Shumon Basar, Eyal Weizman, Jane and Louise Wilson, <i>Face Scripting: What Did the Building See?</i>, 2011. Single screen projection, surround sound, gauze box, 2 mirrors, HD projector, CCTV monitor showing footage from YouTube Commissioned by Sharjah Art Foundation, co-produced by the Farook Foundation with Mohammed Hafiz & Dalia Asaad and Luis Augusto Teixeira de Freitas.
Thanks to Nick Joyce/Enigma FX for in-kind sponsorship.

Shumon Basar, Eyal Weizman, Jane and Louise Wilson, Face Scripting: What Did the Building See?, 2011. Single screen projection, surround sound, gauze box, 2 mirrors, HD projector, CCTV monitor showing footage from YouTube Commissioned by Sharjah Art Foundation, co-produced by the Farook Foundation with Mohammed Hafiz & Dalia Asaad and Luis Augusto Teixeira de Freitas. Thanks to Nick Joyce/Enigma FX for in-kind sponsorship.

Jack Persekian opened the press conference by dedicating the Biennial to the spirit of change that is crossing the Arab world. However, one said that today art is behind history. Neither on the other hand would that free spirit be given easy passage in this context based on separation and extreme conservatism; one only has to note that a number of artists protested against the Emirati dispatch of troops to aid the government in Bahrain engaged in the repression of an uprising; for having exposed pages with names of protesters killed, some were interrogated at length. As well as Qureshi's drawings, the Biennial presented the site-specific work Blessings Upon the Land of my Love made in the courtyard of the Bait Al Serkal: the artist filled the floor of the courtyard with a decorative pattern of large dark red flowers that tend to break up into something indistinct that ends up evoking clotted blood. It is a piece that transforms the void of the courtyard into a cry and that has the universal magnitude of a parable.

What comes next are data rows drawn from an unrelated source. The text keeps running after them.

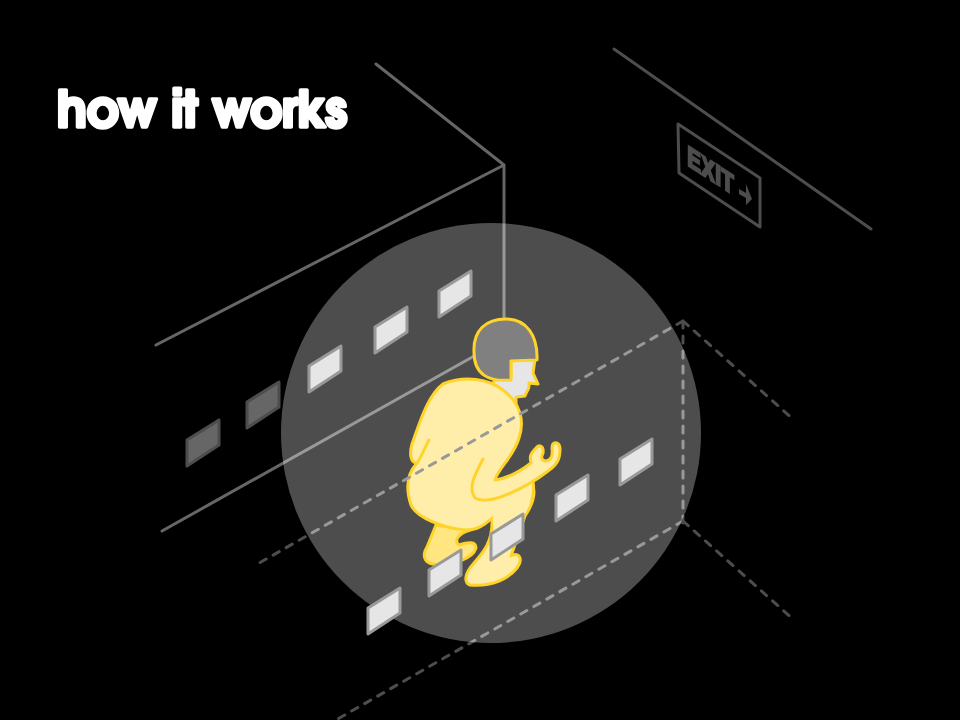
<!DOCTYPE html>
<html lang="en">
<head>
<meta charset="utf-8">
<title>how it works</title>
<style>
:root {
  --night: #000;
  --range: #4d4d4d;
  --wall: #666;
  --lit-line: #999;
  --lit-tile: #e6e6e6;
  --helmet: #808080;
  --suit: #ffedaa;
  --suit-shade: #ffe680;
  --outline: #ffd42a;
  --title: #fff;
}
* { margin: 0; padding: 0; box-sizing: border-box; }
html, body { width: 960px; height: 720px; overflow: hidden; background: var(--night); }
.slide { position: relative; width: 960px; height: 720px; overflow: hidden; background: var(--night); }
.slide svg { position: absolute; display: block; left: 0; top: 0; }
.title { position: absolute; left: 0; top: 0; width: 400px; height: 160px; }
.title text {
  font: bold 50px "TeX Gyre Adventor", sans-serif;
  fill: var(--title); stroke: var(--title); stroke-width: 3.5; stroke-linejoin: round;
}
.lines { fill: none; stroke-width: 3; stroke-linecap: round; stroke-linejoin: round; }
.dashed { stroke-dasharray: 7 8; }
.wall { stroke: var(--wall); }
.far { stroke: var(--range); }
.lit { stroke: var(--lit-line); }
.tile-lit { fill: var(--lit-tile); stroke: var(--lit-line); }
.tile-dark { fill: var(--wall); stroke: var(--range); }
.figure { stroke: var(--outline); stroke-width: 3; stroke-linejoin: round; stroke-linecap: round; fill: var(--suit); }
.sign text { font: bold 28px "TeX Gyre Heros Cn", sans-serif; fill: var(--range); stroke: var(--range); stroke-width: 1.8; }
</style>
</head>
<body>
<main class="slide">
  <svg width="960" height="720" viewBox="0 0 960 720" role="img" aria-label="A crouching figure in a helmet inside a lit circle in a dark room with an exit sign">
    <defs>
      <clipPath id="range-clip"><circle cx="491" cy="433" r="210"/></clipPath>
      <path id="tile" d="M0 0L32 -20V5L0 26Z" stroke-width="3" stroke-linejoin="round"/>
      <path id="room" d="M376 64L504 165L156 345M504 165V322M162 531L476 355"/>
      <path id="front-edges" d="M683 321L254 566M683 321V523M683 521L336 720"/>
    </defs>

    <g class="lines">
      <use href="#room" class="wall"/>
      <path class="far" d="M614 49L871 229"/>
      <use href="#front-edges" class="far dashed"/>
      <path class="far dashed" d="M683 321L794 420M683 521L794 620"/>
    </g>

    <g class="sign">
      <path class="lines far" d="M678 124L760 178V227L679 173Z"/>
      <text transform="matrix(1 .65 0 1 687 165)" textLength="47" lengthAdjust="spacingAndGlyphs">EXIT</text>
      <path d="M739 189L746 193V184L752 199L746 205V198L739 194Z" fill="#4d4d4d"/>
    </g>

    <circle cx="491" cy="433" r="210" fill="#4d4d4d"/>
    <g class="lines" clip-path="url(#range-clip)"><use href="#room" class="lit"/></g>

    <g class="back-tiles">
      <use href="#tile" class="tile-lit" x="439" y="291"/>
      <use href="#tile" class="tile-lit" x="375" y="327"/>
      <use href="#tile" class="tile-lit" x="309" y="366"/>
      <use href="#tile" class="tile-dark" x="247" y="402"/>
      <use href="#tile" class="tile-dark" x="187" y="440"/>
    </g>

    <g class="figure">
      <path class="rear-leg" fill="#ffe680" d="M436 525L427 547C422 555 424 563 433 564C452 567 473 558 476 548C476 541 468 542 459 545C454 541 457 534 470 530Z"/>
      <path class="front-leg" d="M531 480C536 489 535 501 525 516L511 556C520 551 523 560 517 568C508 579 492 587 470 585C464 583 465 575 470 568C479 556 493 546 492 520L490 500Z"/>
      <path class="face" fill="#e6e6e6" d="M511 359H535L533 373L538 384L529 383C530 390 526 391 525 396L516 397V405L492 385L496 378H511Z"/>
      <path class="body" d="M443 384C465 375 489 379 503 390C520 403 525 420 519 438C514 456 497 470 495 480L533 482C536 500 521 516 498 514C488 520 482 530 466 530C443 528 417 518 411 505C406 490 406 475 417 463C411 463 409 455 412 444C419 425 427 396 443 384Z"/>
      <path class="back-sleeve" fill="none" d="M429 440C424 449 421 458 417 463"/>
      <path class="front-leg-fill" stroke="none" d="M493 507L525 493L532 488C532 502 525 514 520 523L493 525Z"/>
      <path class="arm" d="M483 459C474 476 468 488 475 498C490 507 530 485 548 471C560 463 560 455 560 448C559 441 552 441 552 448C553 456 551 461 545 461C541 460 541 457 543 453C544 446 539 444 536 448C529 455 530 458 531 463C522 470 510 478 495 480"/>
      <path class="helmet" fill="#808080" d="M474 352C473 330 486 319 506 319C526 319 538 335 537 360L511 361V380C489 382 474 375 474 352Z"/>
    </g>

    <g class="lines dashed" clip-path="url(#range-clip)"><use href="#front-edges" class="lit"/></g>

    <g class="front-tiles">
      <use href="#tile" class="tile-lit" x="620" y="459"/>
      <use href="#tile" class="tile-lit" x="556" y="495"/>
      <use href="#tile" class="tile-lit" x="491" y="534"/>
      <use href="#tile" class="tile-lit" x="429" y="570"/>
      <use href="#tile" class="tile-lit" x="368" y="608"/>
    </g>
  </svg>
  <h1 class="title">
    <svg width="400" height="160" viewBox="0 0 400 160">
      <text x="57" y="127" textLength="290" lengthAdjust="spacingAndGlyphs">how it works</text>
    </svg>
  </h1>
</main>
</body>
</html>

It is precisely the rigorous set-up of the Biennial, with the presence of many works of political significance that brings out the contradictions: contradictions that have to do with the identity of the region, with what art is and the system that art is part of. In this biennial, history is reflected through a filter. But the works speak beyond the immediate meaning and the symbols are not inert, but rather always active. And to bring out silences and contradictions is no small thing.
Gabi Scardi

Yto Barrada, <i>Family Tree</i>, 2010. Colour C-print Courtesy of the artist, Sfeir-Semler Gallery, Beirut/Hamburg, and Polaris, Paris. Produced by Sharjah Art Foundation.

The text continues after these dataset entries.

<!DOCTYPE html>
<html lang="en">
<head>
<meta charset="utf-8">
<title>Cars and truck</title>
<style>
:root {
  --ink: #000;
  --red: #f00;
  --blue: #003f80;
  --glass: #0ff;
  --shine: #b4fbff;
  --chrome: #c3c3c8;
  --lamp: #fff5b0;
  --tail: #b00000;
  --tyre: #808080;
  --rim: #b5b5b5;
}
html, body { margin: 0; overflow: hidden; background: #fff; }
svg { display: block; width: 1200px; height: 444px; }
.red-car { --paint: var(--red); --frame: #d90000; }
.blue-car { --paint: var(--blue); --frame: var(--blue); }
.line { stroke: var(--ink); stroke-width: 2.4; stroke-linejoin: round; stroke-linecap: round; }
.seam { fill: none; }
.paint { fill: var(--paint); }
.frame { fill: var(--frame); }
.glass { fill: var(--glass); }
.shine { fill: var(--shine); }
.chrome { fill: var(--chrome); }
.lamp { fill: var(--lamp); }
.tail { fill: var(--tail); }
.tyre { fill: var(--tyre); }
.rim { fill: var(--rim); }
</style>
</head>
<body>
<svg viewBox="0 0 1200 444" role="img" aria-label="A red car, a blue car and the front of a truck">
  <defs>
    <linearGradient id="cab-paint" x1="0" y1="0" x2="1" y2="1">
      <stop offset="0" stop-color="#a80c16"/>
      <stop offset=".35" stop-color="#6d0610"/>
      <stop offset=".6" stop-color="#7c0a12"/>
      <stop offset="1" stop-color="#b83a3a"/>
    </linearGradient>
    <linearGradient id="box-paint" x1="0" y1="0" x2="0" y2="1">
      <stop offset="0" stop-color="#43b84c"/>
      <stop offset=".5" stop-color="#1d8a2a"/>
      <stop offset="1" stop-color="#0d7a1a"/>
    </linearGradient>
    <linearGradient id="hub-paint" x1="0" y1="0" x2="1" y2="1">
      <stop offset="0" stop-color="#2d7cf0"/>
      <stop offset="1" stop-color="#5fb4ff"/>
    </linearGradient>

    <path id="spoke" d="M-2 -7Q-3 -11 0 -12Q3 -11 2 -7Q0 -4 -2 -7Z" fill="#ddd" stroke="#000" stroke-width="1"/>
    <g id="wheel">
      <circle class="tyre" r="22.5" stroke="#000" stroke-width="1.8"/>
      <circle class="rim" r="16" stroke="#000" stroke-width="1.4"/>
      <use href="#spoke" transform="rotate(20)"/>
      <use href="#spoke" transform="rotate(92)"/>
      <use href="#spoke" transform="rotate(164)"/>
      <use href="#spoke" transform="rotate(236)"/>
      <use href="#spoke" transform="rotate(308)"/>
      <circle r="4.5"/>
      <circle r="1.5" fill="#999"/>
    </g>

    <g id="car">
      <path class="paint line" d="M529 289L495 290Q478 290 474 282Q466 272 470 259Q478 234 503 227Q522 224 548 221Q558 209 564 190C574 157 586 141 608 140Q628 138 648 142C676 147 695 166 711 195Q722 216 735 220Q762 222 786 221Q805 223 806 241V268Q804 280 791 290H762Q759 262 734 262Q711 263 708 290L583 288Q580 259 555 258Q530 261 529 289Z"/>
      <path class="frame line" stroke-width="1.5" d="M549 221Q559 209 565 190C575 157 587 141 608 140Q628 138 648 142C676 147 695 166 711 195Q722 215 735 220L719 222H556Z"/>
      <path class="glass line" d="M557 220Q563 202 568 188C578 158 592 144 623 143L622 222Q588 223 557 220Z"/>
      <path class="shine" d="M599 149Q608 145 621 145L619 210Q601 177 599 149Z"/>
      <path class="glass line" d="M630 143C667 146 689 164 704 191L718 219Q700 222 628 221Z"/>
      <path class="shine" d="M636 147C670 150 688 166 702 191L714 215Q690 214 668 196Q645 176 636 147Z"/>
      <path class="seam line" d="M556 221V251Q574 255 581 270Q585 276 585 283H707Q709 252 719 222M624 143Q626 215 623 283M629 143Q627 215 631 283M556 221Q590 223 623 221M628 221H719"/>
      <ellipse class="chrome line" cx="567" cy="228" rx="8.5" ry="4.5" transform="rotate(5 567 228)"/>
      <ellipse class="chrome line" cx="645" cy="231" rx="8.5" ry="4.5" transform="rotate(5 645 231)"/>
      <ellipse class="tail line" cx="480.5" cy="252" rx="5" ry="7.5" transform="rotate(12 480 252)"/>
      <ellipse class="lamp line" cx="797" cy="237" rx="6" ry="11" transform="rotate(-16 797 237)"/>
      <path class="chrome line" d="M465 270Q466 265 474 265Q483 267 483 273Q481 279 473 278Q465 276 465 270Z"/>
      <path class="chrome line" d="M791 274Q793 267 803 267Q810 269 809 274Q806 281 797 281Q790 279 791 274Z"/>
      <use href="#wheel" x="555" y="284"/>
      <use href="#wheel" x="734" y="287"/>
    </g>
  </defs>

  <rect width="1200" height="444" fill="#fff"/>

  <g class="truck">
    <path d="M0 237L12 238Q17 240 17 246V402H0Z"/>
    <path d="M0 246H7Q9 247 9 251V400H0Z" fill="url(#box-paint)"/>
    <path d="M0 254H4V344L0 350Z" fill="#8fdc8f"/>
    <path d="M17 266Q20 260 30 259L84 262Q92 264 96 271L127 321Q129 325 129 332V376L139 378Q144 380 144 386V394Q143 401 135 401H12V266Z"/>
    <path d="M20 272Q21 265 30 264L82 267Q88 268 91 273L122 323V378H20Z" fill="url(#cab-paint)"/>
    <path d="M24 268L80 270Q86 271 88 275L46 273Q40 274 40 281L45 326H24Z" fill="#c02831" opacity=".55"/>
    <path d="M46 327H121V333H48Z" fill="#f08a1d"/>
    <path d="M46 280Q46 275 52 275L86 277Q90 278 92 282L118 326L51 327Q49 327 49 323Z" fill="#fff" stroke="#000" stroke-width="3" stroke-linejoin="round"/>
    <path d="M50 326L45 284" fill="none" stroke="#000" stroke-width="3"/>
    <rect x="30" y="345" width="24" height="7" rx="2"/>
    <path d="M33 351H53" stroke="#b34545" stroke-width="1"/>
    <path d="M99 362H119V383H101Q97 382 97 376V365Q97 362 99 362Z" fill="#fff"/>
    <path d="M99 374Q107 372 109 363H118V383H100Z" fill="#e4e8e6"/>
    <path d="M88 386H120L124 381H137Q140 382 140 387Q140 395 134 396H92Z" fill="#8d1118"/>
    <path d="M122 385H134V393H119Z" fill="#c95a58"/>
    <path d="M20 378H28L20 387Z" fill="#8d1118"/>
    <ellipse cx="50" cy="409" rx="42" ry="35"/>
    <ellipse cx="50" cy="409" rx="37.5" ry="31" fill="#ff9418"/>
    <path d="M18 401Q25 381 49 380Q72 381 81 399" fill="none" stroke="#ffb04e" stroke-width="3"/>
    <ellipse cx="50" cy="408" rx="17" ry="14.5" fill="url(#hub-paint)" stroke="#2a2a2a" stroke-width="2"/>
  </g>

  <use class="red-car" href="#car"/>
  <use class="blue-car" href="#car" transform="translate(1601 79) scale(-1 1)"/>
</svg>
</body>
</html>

Yto Barrada, Family Tree, 2010. Colour C-print Courtesy of the artist, Sfeir-Semler Gallery, Beirut/Hamburg, and Polaris, Paris. Produced by Sharjah Art Foundation.

Sharjah International Biennial 7
Sharjah 10: interview with Jack Persekian
 

Sharjah 10: interview with Jack Persekian

The artistic director of the Biennial shares his vision for the Arab world's most international art event.

 

Interviews / Massimiliano Gioni

Sharjah 10: Plot for a Biennial

Suzanne Cotter, curator at Guggenheim Abu Dhabi, and Rasha Salti, creative director at ArteEast, recount their biennial.

 

Interviews / Massimiliano Gioni

Journey through new Polish art
 

Journey through new Polish art

Unlike much of the rest of Europe, Poland is undergoing intensive development and even its art scene is booming.

 

Art / Gabi Scardi